Saved data entries:
--- --- ---

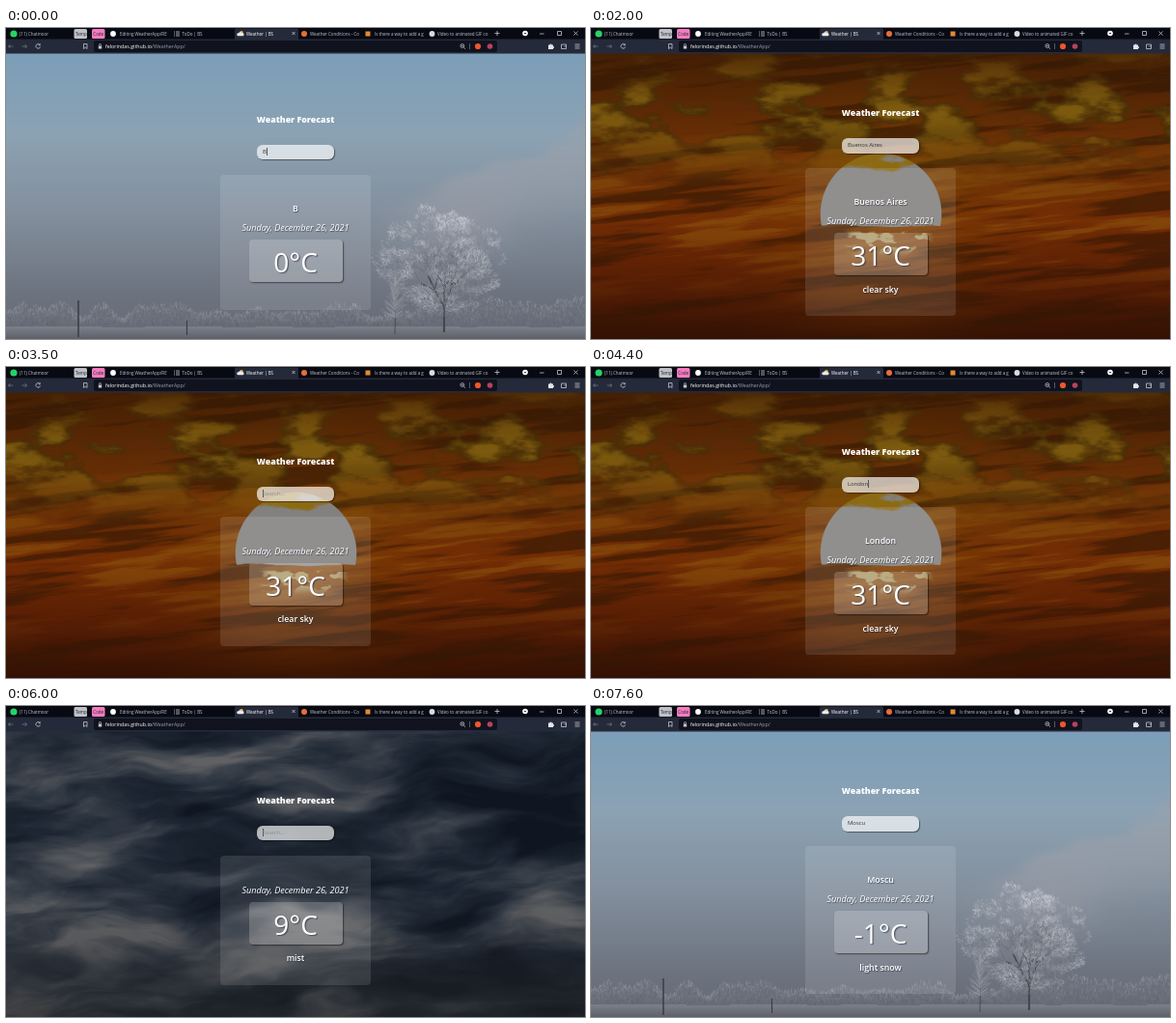
An HTML page with a canvas for the animation above (8000 ms loop, 600 px wide and 322 px high).

```html
<!DOCTYPE html>
<html lang="en">
<head>
<meta charset="utf-8">
<title>Weather Forecast</title>
<style>
  html, body { margin: 0; width: 100%; height: 100%; overflow: hidden; background: #10131f; }
  body { font-family: "Open Sans", "Noto Sans", sans-serif; }
  #stage { position: relative; width: 600px; height: 322px; overflow: hidden; }
  canvas, #chrome { position: absolute; left: 0; top: 0; }
  canvas { visibility: hidden; }
  #card { position: absolute; left: 222px; width: 156px; text-align: center; color: #fff; }
  #title { height: 20px; line-height: 20px; font-size: 8.8px; font-weight: 800; }
  #box {
    box-sizing: border-box; width: 80px; height: 15.5px; margin: 16px 0 15.5px 38px; padding-left: 6px;
    line-height: 15.5px; font-size: 5.9px; text-align: left; color: #333;
    background: rgba(255, 255, 255, .67); border-radius: 6px; box-shadow: 1px 1px 1px rgba(0, 0, 0, .45);
  }
  #typed { white-space: pre; }
  #typed.selected { color: #fff; background: #2f7ed8; }
  #caret { display: inline-block; width: 1px; height: 8px; margin-right: -1px; vertical-align: -2px; background: #555; }
  #hint { color: #8d8d8d; }
  #panel { padding: 26px 0 20.5px; border-radius: 4px; background: rgba(255, 255, 255, .11); }
  #place, #date { height: 19px; line-height: 19px; white-space: nowrap; text-shadow: .7px .7px 1px rgba(30, 35, 55, .6); }
  #place, #sky { font-size: 8.8px; font-weight: 600; }
  #date { font-size: 9.1px; font-style: italic; }
  #temp {
    width: 97px; height: 44px; margin: 3px auto 8.5px; line-height: 46px; font-size: 28px;
    background: rgba(255, 255, 255, .19); border-radius: 4px;
    box-shadow: 1px 1px 1.5px rgba(0, 0, 0, .5); text-shadow: 1.3px 1.3px 1px rgba(40, 42, 60, .6);
  }
  #sky { height: 13px; line-height: 13px; text-shadow: .7px .7px 1px rgba(30, 35, 55, .6); }
  #chrome { font-family: "Open Sans", "Noto Sans", sans-serif; font-size: 4.5px; fill: #c3c6ce; }
  #chrome .line { fill: none; stroke: #c3c6ce; stroke-width: .8; }
</style>
</head>
<body>
<div id="stage">
  <canvas id="snow" width="600" height="322"></canvas>
  <canvas id="sunset" width="600" height="322"></canvas>
  <canvas id="storm" width="600" height="322"></canvas>

  <div id="card">
    <div id="title">Weather Forecast</div>
    <div id="box"><span id="typed"></span><i id="caret"></i><span id="hint">Search...</span></div>
    <div id="panel">
      <div id="place"></div>
      <div id="date">Sunday, December 26, 2021</div>
      <div id="temp"></div>
      <div id="sky"></div>
    </div>
  </div>

  <svg id="chrome" width="600" height="27" viewBox="0 0 600 27">
    <rect width="600" height="12" fill="#080a13"/>
    <rect y="11.5" width="600" height="15" fill="#252a3a"/>
    <path d="M237 12V2q0-1.5 1.5-1.5h63q1.5 0 1.5 1.5v10z" fill="#252a3a"/>
    <rect x="91" y="13" width="418" height="12" rx="2" fill="#10131e"/>

    <circle cx="8" cy="6" r="3.6" fill="#25d366"/>
    <text x="14" y="7.6">(11) Chatmoor</text>
    <rect x="70.5" y="1" width="13.5" height="10" rx="1.5" fill="#bfc1c6"/>
    <text x="72" y="7.6" fill="#22242c">Temp</text>
    <rect x="89" y="1" width="13.5" height="10" rx="1.5" fill="#f57cc0"/>
    <text x="90.3" y="7.6" fill="#22242c">Code</text>
    <circle cx="111" cy="6" r="2.9" fill="#fff"/>
    <text x="118" y="7.6">Editing WeatherApp/RE</text>
    <path class="line" d="M174 4h1m1 0h4m-6 2h1m1 0h4m-6 2h1m1 0h4"/>
    <text x="182.5" y="7.6">ToDo | BS</text>
    <circle cx="244" cy="5" r="1.9" fill="#f2b632"/>
    <path d="M240.5 8.3a1.5 1.5 0 0 1 .5-3 2 2 0 0 1 3.5 0 1.5 1.5 0 0 1 1 3z" fill="#e8ebf0"/>
    <text x="249" y="7.6" fill="#fff">Weather | BS</text>
    <circle cx="309" cy="6" r="3" fill="#e96e38"/>
    <text x="315" y="7.6">Weather Conditions - Co</text>
    <rect x="372.5" y="3.5" width="5" height="5" fill="#e58a30"/>
    <text x="382" y="7.6">Is there a way to add a g</text>
    <circle cx="441.5" cy="6" r="2.9" fill="#d9dbe0"/>
    <text x="447" y="7.6">Video to animated GIF co</text>
    <path class="line" d="M296.5 4l3 3m0-3l-3 3M506.500 5.500h5m-2.500-2.500v5"/>
    <circle cx="538" cy="5.5" r="2.8" fill="#fff"/>
    <path d="M536.8 5h2.400l-1.200 1.400z" fill="#080a13"/>
    <path class="line" d="M553 6h4.500M571.500 3.500h4v4h-4zM588.500 3.500l4 4m0-4l-4 4"/>

    <path class="line" d="M35 17.300a2.300 2.300 0 1 0 .5 2.200m-.2-3.200v1.500h-1.600M80.500 16.500h3.500v5l-1.700-1.400-1.800 1.400z"/>
    <path class="line" d="M7.500 19h-5m2-2l-2 2 2 2M16.500 19h5m-2-2l2 2-2 2" opacity=".45"/>
    <path d="M95.800 18.500h3.400v3h-3.400z"/>
    <path class="line" d="M96.500 18.500v-1a1 1 0 0 1 2 0v1"/>
    <text x="103" y="21" font-size="5.3" fill="#9a9eaa"><tspan fill="#fff">felorindas.github.io</tspan>/WeatherApp/</text>
    <circle class="line" cx="472.800" cy="18.500" r="1.900"/>
    <path class="line" d="M474.300 20l1.700 1.700M472 18.500h1.600"/>
    <path class="line" d="M480.500 16v6" opacity=".5"/>
    <circle cx="489" cy="19" r="3.100" fill="#f0562b"/>
    <circle cx="501.500" cy="19" r="2.800" fill="#b8425f"/>
    <path d="M562 17.500h1.500a1 1 0 0 1 2 0h1.500v1.500a1 1 0 0 1 0 2v1h-5z" fill="#e3e5ea"/>
    <path class="line" d="M575.500 17h5v4.500h-5zM578.500 19h2M589.500 17h5m-5 2h5m-5 2h5"/>
  </svg>
</div>

<script>
const $ = id => document.getElementById(id);
const LOOP = 8000;

// ---- Noise and colour helpers ----
const hash = (x, y) => {
  let n = Math.imul(x, 374761393) ^ Math.imul(y, 668265263);
  n = Math.imul(n ^ (n >>> 13), 1274126177);
  return ((n ^ (n >>> 16)) >>> 0) / 2 ** 32;
};
const lerp = (a, b, t) => a + (b - a) * t;
const mix = (a, b, t) => a.map((v, i) => lerp(v, b[i], t));
const smooth = (lo, hi, v) => {
  const t = Math.min(1, Math.max(0, (v - lo) / (hi - lo)));
  return t * t * (3 - 2 * t);
};
const bump = (v, center, spread) => Math.exp(-(((v - center) / spread) ** 2));
const noise = (x, y) => {
  const i = Math.floor(x), j = Math.floor(y);
  const u = smooth(0, 1, x - i), v = smooth(0, 1, y - j);
  return lerp(lerp(hash(i, j), hash(i + 1, j), u), lerp(hash(i, j + 1), hash(i + 1, j + 1), u), v);
};
const fbm = (x, y, octaves = 5) => {
  let sum = 0, amp = .5;
  for (let k = 0; k < octaves; k++, amp /= 2) {
    sum += amp * noise(x, y);
    x = x * 2 + 17;
    y = y * 2 + 31;
  }
  return sum / (1 - 2 * amp);
};
const ramp = (stops, v) => {
  let k = 1;
  while (k < stops.length - 1 && v > stops[k][0]) k++;
  const [a, from] = stops[k - 1], [b, to] = stops[k];
  return mix(from, to, Math.min(1, Math.max(0, (v - a) / (b - a))));
};
let seed = 0;
const rand = () => hash(++seed, 77);

function paint(id, shade) {
  const g = $(id).getContext('2d'), img = g.createImageData(600, 322);
  for (let y = 26; y < 322; y++)
    for (let x = 0; x < 600; x++)
      img.data.set([...shade(x, y), 255], (y * 600 + x) * 4);
  g.putImageData(img, 0, 0);
  return g;
}

// ---- Storm clouds ----
const stormTones = [[.25, [15, 22, 33]], [.45, [29, 38, 50]], [.6, [53, 60, 70]], [.8, [96, 97, 99]]];
paint('storm', (x, y) => {
  const drift = fbm(x / 90, y / 40 + 7, 3);
  const n = fbm(x / 120 + drift * .5, y / 30 + drift * 1.3 + x / 400, 6);
  const light = .09 * bump(x, 90, 150) * bump(y, 150, 110)
    + .17 * bump(x, 300, 45) * bump(y, 228, 20)
    - .07 * smooth(270, 400, x) * (1 - smooth(180, 260, y));
  return mix(ramp(stormTones, n + light), [38, 37, 38], .45 * smooth(190, 322, y));
});

// ---- Sunset ----
const duskTones = [[26, [68, 31, 4]], [120, [106, 47, 5]], [200, [114, 44, 4]], [260, [88, 30, 4]], [322, [50, 16, 4]]];
paint('sunset', (x, y) => {
  const cloud = fbm(x / 52, y / 21 + 3, 6), streak = fbm(x / 120, y / 10 + x / 90, 5);
  const d = Math.hypot(x - 300, y - 192);
  let c = ramp(duskTones, y);
  c = mix(c, [140, 88, 6], .45 * Math.exp(-((d / 95) ** 2)));
  c = mix(c, [48, 22, 4], .6 * (1 - smooth(.32, .5, streak)));
  c = mix(c, [140, 84, 12], .6 * smooth(.55, .7, streak) * bump(y, 195, 60));
  const puff = mix([70, 46, 6], [128, 97, 16], smooth(.48, .68, cloud));
  c = mix(c, puff, .85 * smooth(.43, .52, cloud) * bump(y, 85, 50));
  const low = 204 + (cloud - .5) * 8, high = 136 + (cloud - .5) * 45;
  const disc = (1 - smooth(62, 63.5, d)) * (1 - smooth(low, low + 1.5, y));
  c = mix(c, mix([140, 106, 20], [130, 129, 127], smooth(high - 2, high + 2, y)), disc);
  const glint = smooth(.45, .53, fbm(x / 17, y / 8, 3)) * (1 - smooth(34, 48, Math.abs(x - 308)));
  return mix(c, [158, 138, 84], glint * smooth(209, 212, y) * (1 - smooth(224, 238, y)));
});

// ---- Snowy field ----
const winterTones = [[26, [124, 158, 184]], [110, [139, 162, 179]], [190, [131, 143, 157]], [285, [106, 112, 124]], [307, [103, 109, 120]]];
const groundTones = [[307, [126, 132, 142]], [322, [92, 95, 103]]];
const field = paint('snow', (x, y) => {
  if (y > 308 + 2 * noise(x / 40, 5)) return ramp(groundTones, y);
  const top = 175 - (x - 400) * .42 + (fbm(x / 60, y / 40, 4) - .5) * 50;
  const w = .48 * smooth(360, 480, x) * smooth(top, top + 25, y) * (1 - smooth(top + 30, top + 130, y));
  return mix(ramp(winterTones, y), [160, 161, 170], w);
});

function stroke(g, x, y, dx, dy, width, color) {
  g.lineWidth = width;
  g.strokeStyle = color;
  g.beginPath();
  g.moveTo(x, y);
  g.lineTo(x + dx, y + dy);
  g.stroke();
}
const frost = (v, alpha) => `rgba(${v | 0},${v + 4 | 0},${v + 12 | 0},${alpha})`;

function branch(g, x, y, len, angle, depth) {
  const dx = Math.cos(angle) * len, dy = Math.sin(angle) * len;
  stroke(g, x, y, dx, dy, .4 + depth * .35, depth > 2 ? 'rgb(70,70,78)' : frost(105, .6));
  if (!depth) return;
  for (const turn of [-.5, .05, .5])
    branch(g, x + dx, y + dy, len * (.68 + rand() * .16), angle + turn + (rand() - .5) * .4, depth - 1);
}

// hedge: short twigs piled up to an uneven height
for (let i = 0; i < 4200; i++) {
  const x = rand() * 600, up = rand();
  const h = up * (5 + 20 * noise(x / 20, 9) + 9 * smooth(370, 430, x));
  stroke(field, x, 309 - h, (rand() - .5) * 3, -1 - rand() * 3, .7, frost(78 + 50 * up + rand() * 45, .5));
}
// tree: dark limbs under a frosted crown
branch(field, 454, 315, 26, -Math.PI / 2, 5);
for (let i = 0; i < 8500; i++) {
  const a = rand() * Math.PI * 2, r = Math.sqrt(rand()) * (.84 + .28 * noise(Math.cos(a) * 4 + 9, Math.sin(a) * 4 + 9));
  const x = 451 + Math.cos(a) * r * 64, y = 240 + Math.sin(a) * r * 53;
  const n = fbm(x / 11, y / 8, 3);
  if (n < .3 + .2 * rand()) continue;
  const dir = Math.atan2(y - 290, x - 453) + (rand() - .5) * 2, len = 1 + rand() * 3;
  const tone = 85 + n * 130 - (y - 241) * .4 + (rand() - .5) * 45;
  stroke(field, x, y, Math.cos(dir) * len, Math.sin(dir) * len, .7, frost(tone, .6));
}
// sapling and fence posts
stroke(field, 403, 317, 1, -50, .9, 'rgb(72,72,80)');
for (let i = 0; i < 160; i++) {
  const h = rand();
  stroke(field, 403, 300 - h * 36, (rand() - .5) * 28 * (1.1 - h), -3 - rand() * 7, .6, frost(120 + rand() * 45, .55));
}
stroke(field, 75, 320, 0, -38, 1.3, 'rgb(52,52,58)');
stroke(field, 187.5, 318, 0, -15, 1.1, 'rgb(58,58,64)');

// ---- Timeline ----
const typing = [];
const type = (word, first, times) => times.forEach((t, i) => typing.push([t, word.slice(0, first + i)]));
type('Buenos Aires', 1, [0, 100, 200, 300, 500, 700, 1000, 1100, 1200, 1300, 1400, 1500]);
type('London', 0, [3500, 3800, 3900, 4000, 4100, 4300, 4400]);
type('Moscu', 0, [6000, 6500, 6800, 6900, 7000, 7100]);

const reports = [
  [0, 'snow', '0°C', ''],
  [2000, 'sunset', '31°C', 'clear sky'],
  [4700, 'storm', '9°C', 'mist'],
  [7600, 'snow', '-1°C', 'light snow'],
];
const selections = [[2900, 3500], [5500, 6000]];
const latest = (list, t) => list.filter(e => e[0] <= t).pop();
const setText = (id, text) => { if ($(id).textContent !== text) $(id).textContent = text; };

function draw(now) {
  const t = now % LOOP;
  const [keyTime, text] = latest(typing, t);
  const [, scene, temp, sky] = latest(reports, t);
  const selected = selections.some(([from, to]) => t >= from && t < to);

  for (const id of ['snow', 'sunset', 'storm']) $(id).style.visibility = id === scene ? 'visible' : 'hidden';
  setText('typed', text);
  setText('place', text.trim());
  setText('temp', temp);
  setText('sky', sky);
  $('typed').className = selected ? 'selected' : '';
  $('caret').style.visibility = !selected && (t - keyTime) % 1000 < 500 ? 'visible' : 'hidden';
  $('hint').style.display = text ? 'none' : '';
  $('place').style.display = text ? '' : 'none';
  $('sky').style.display = sky ? '' : 'none';
  // the card stays centred as its lines come and go
  $('card').style.top = 78 + (text ? 0 : 9.5) + (sky ? 0 : 6.5) + 'px';
}

const start = performance.now();
function tick() {
  draw(performance.now() - start);
  requestAnimationFrame(tick);
}
tick();
</script>
</body>
</html>
```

--- --- ---

Task goal:
Every line above with the word "card" belongs in the answer, copied as written.

Task response:
  #card { position: absolute; left: 222px; width: 156px; text-align: center; color: #fff; }
  <div id="card">
  // the card stays centred as its lines come and go
  $('card').style.top = 78 + (text ? 0 : 9.5) + (sky ? 0 : 6.5) + 'px';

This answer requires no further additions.